We see such a large difference in symbolic racism scores between Republicans and Democrats in 2016 largely because White Democrats scores’ dropped so dramatically. The regression model that says an increase in symbolic racism made it more likely someone would vote for Trump is technically correct. But that’s not the best way to interpret the data, since the average Republican actually had a slight decrease in their symbolic racism score too. People with the most racial resentment were probably voting for any Republican. The real story in the ANES appears to be a group of white voters moving away from racial resentment, and then voting against Trump because of his explicit racism.

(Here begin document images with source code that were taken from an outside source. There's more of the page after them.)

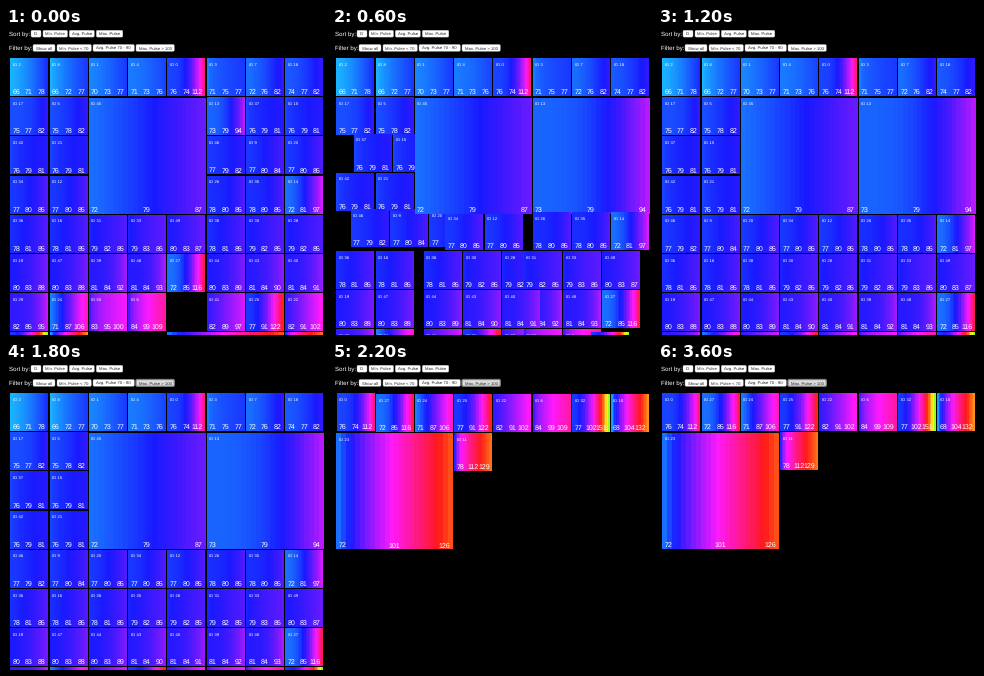
These frames come from a looping animation (320 by 307 pixels, 3.7 s). A matplotlib script:

```python
import colorsys

import matplotlib.pyplot as plt
import numpy as np
from matplotlib.animation import FuncAnimation
from matplotlib.patches import FancyBboxPatch

W, H, DPI = 320, 307, 64
FRAMES, STEP = 37, 100
COLS, PX, PY = 8, 39.3, 39.1      # grid pitch
X0, Y0, GAP = 4.2, 31, 1.8
BANDS = 24
EXPAND, PRESS, FILTER, DURATION = 333, 1700, 1830, 400   # ms

plt.rcParams["font.family"] = "Liberation Sans"
plt.rcParams["text.hinting"] = "none"

# People in order of average pulse
IDS = [2, 8, 1, 4, 0, 3, 7, 18, 17, 5, 45, 13, 37, 15, 42, 21, 46,
       9, 20, 34, 12, 26, 35, 14, 36, 16, 38, 30, 28, 31, 33, 49, 19, 47,
       44, 43, 40, 39, 48, 27, 29, 24, 41, 25, 22, 50, 6, 23, 32, 10, 11]

# Pulse trends as (rank, pulse) knots
AVG = [(0, 71), (7, 76.6), (10, 78.6), (16, 79.4), (23, 80.6), (26, 81.4),
       (29, 82.3), (38, 84.4), (40, 85), (43, 91), (44, 91), (46, 99),
       (49, 104), (50, 112)]
LOW = [(0, 66), (1, 66), (2, 70.4), (5, 71.3), (8, 74.6), (16, 76.6),
       (26, 78.4), (45, 83)]
HIGH = [(0, 78), (3, 76), (5, 77), (6, 82), (15, 81), (18, 85), (29, 85),
        (36, 91), (45, 100)]

# People whose range leaves the trend: id -> (min, max)
WIDE = {0: (76, 112), 45: (72, 87), 13: (73, 94), 14: (72, 97), 27: (72, 116),
        24: (71, 106), 25: (77, 122), 22: (82, 102), 6: (84, 109),
        23: (72, 126), 32: (77, 151), 10: (68, 132), 11: (78, 129)}


def px(size):
    return size * 72 / DPI


def trend(knots, rank):
    return round(float(np.interp(rank, *zip(*knots))))


def ease(t):
    """CSS 'ease': cubic-bezier(.25, .1, .25, 1)."""
    t = min(max(t, 0), 1)
    s = np.linspace(0, 1, 401)
    a, b, c = 3 * s * (1 - s) ** 2, 3 * s * s * (1 - s), s ** 3
    return float(np.interp(t, 0.25 * a + 0.25 * b + c, 0.1 * a + b + c))


def pulse_color(pulse):
    hue = (200 + 2.9 * (pulse - 66)) % 360 / 360
    return colorsys.hls_to_rgb(hue, 0.55, 1)


def pulse_bands(low, avg, high):
    power = np.clip((high - low) / max(avg - low, 1) - 1, 0.5, 3)
    u = np.linspace(0, 1, BANDS) ** power
    return np.array([[pulse_color(low + (high - low) * v) for v in u]])


def masonry(tiles, big):
    """Put each tile in the lowest free column group."""
    heights, spots = [0.0] * COLS, {}
    for tile in tiles:
        span = 3 if tile.id in big else 1
        tops = [max(heights[c:c + span]) for c in range(COLS - span + 1)]
        col = tops.index(min(tops))
        bottom = tops[col] + span + (0.001 if span > 1 else 0)
        heights[col:col + span] = [bottom] * span
        spots[tile.id] = np.array([X0 + col * PX, Y0 + tops[col] * PY])
    return spots


class Tile:
    def __init__(self, ax, rank, pid):
        avg = trend(AVG, rank)
        low, high = WIDE.get(pid, (trend(LOW, rank), trend(HIGH, rank)))
        self.id, self.high = pid, high
        z = 2 + pid * 0.1
        self.image = ax.imshow(pulse_bands(low, avg, high), aspect="auto",
                               interpolation="nearest", zorder=z)
        style = dict(color="white", va="baseline", clip_on=True, zorder=z + 0.05)
        self.label = ax.text(0, 0, f"ID {pid}", **style)
        self.values = [ax.text(0, 0, str(v), ha=ha, **style)
                       for v, ha in zip((low, avg, high), ("left", "center", "right"))]
        self.parts = [self.image, self.label, *self.values]

    def draw(self, pos, span, scale=1.0):
        shown = scale > 0.03
        for part in self.parts:
            part.set_visible(shown)
            part.set_alpha(scale)
        if not shown:
            return
        w, h = span * PX - GAP, span * PY - GAP
        cx, cy = pos[0] + w / 2, pos[1] + h / 2

        def place(x, y):
            return cx + (x - w / 2) * scale, cy + (y - h / 2) * scale

        left, top = place(0, 0)
        right, bottom = place(w, h)
        self.image.set_extent((left, right, bottom, top))
        self.label.set_position(place(2.6, 7))
        self.label.set_fontsize(px(4.2 * scale))
        for text, x in zip(self.values, (2.2, w / 2, w - 2)):
            text.set_position(place(x, h - 2))
            text.set_fontsize(px(7 * scale))


fig = plt.figure(figsize=(W / DPI, H / DPI), dpi=DPI, facecolor="black")
ax = fig.add_axes((0, 0, 1, 1))
ax.axis("off")

tiles = [Tile(ax, rank, pid) for rank, pid in enumerate(IDS)]
ax.set_xlim(0, W)
ax.set_ylim(H, 0)
ax.autoscale(False)


def button(x, y, width, label):
    box = FancyBboxPatch((x + 1, y + 1), width - 2, 4.8, fc="white", ec="#bbbbbb",
                         lw=px(0.4), boxstyle="round,pad=1,rounding_size=1.3")
    ax.add_patch(box)
    ax.text(x + width / 2, y + 5, label, size=px(4.3), color="#222222",
            ha="center", va="baseline")
    return box


def toolbar(title, y, buttons):
    ax.text(3, y + 5, title, size=px(6.1), color="white", va="baseline")
    return [button(x, y, width, label) for x, width, label in buttons]


toolbar("Sort by:", 2.3, [(25, 10, "ID"), (37, 24.5, "Min. Pulse"),
                          (63.3, 25, "Avg. Pulse"), (90.3, 26.5, "Max. Pulse")])
filters = toolbar("Filter by:", 16.5, [
    (27, 22, "Show all"), (51, 34.3, "Min. Pulse < 70"),
    (87, 41.3, "Avg. Pulse 70 - 90"), (130, 38.3, "Max. Pulse > 100")])

before, after = {45, 23}, {45, 23, 13}
kept = [t for t in tiles if t.high > 100]
start = masonry(tiles, before)
opened = masonry(tiles, after)
filtered = masonry(kept, after)


def update(frame):
    now = frame * STEP
    grow = ease((now - EXPAND) / DURATION)
    sift = ease((now - FILTER) / DURATION)
    big = after if now >= EXPAND else before
    for tile in tiles:
        pos = start[tile.id] + (opened[tile.id] - start[tile.id]) * grow
        scale = 1.0
        if tile.id in filtered:
            pos = pos + (filtered[tile.id] - pos) * sift
        else:
            scale = 1 - sift
        tile.draw(pos, 3 if tile.id in big else 1, scale)
    pressed = now >= PRESS
    filters[-1].set_facecolor("#dddddd" if pressed else "white")
    filters[-1].set_edgecolor("#808080" if pressed else "#bbbbbb")
    filters[-1].set_linewidth(px(1.3 if pressed else 0.4))
    return []


anim = FuncAnimation(fig, update, frames=FRAMES, interval=STEP,
                     init_func=lambda: update(0), repeat=True, repeat_delay=0)
plt.show()
```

The “secret sauce” to quantitative research is being able to make good arguments and inferences from the data we have. It’s not that hard to build a quick and dirty stats model just by relying on our assumptions of how variables “should” work. Imagine that model fits our assumptions perfectly, like the symbolic racism-Trump voter model. It’s awfully tempting not to dig deeper. Apples to oranges comparisons play in to some of our worst cognitive biases, because it’s so easy to treat one group as the default and the other as the weird thing that must be explained. The tribalism and hyper-partisanship of today’s politics only makes this bias worse.
I spent so much time thinking about apples to oranges comparisons of media content when people were searching for evidence of “bias” that I’ve always been a little more skeptical of the logic behind these comparisons. It’s not a skill that I developed specifically to look at partisan politics. It’s not a skill that I developed from years of stats classes either. The ability not to rubber stamp apples to oranges comparisons that fit our preconceptions is something different. In some ways its harder. It takes courage to acknowledge our preconceptions may be wrong.
In other ways, the ability to question our biases is easier to learn. We don’t need special classes in stats to develop this skill. Every year I taught stats there were several students who walked in to the class having mastered it. When I was a teaching assistant, I think the class that actually focused the most on this skill was a freshman level introduction to linguistic anthropology course. We were going over differences between how men and women communicate. We didn’t just cover differences and debate nature vs. nurture. We spent more time going over whether there are certain stereotypical differences that we expect to see, so those are the only differences we remember. Naive assumptions can become self-fulfilling prophecies unless we consciously try to check them. The good news is we can all learn to check them.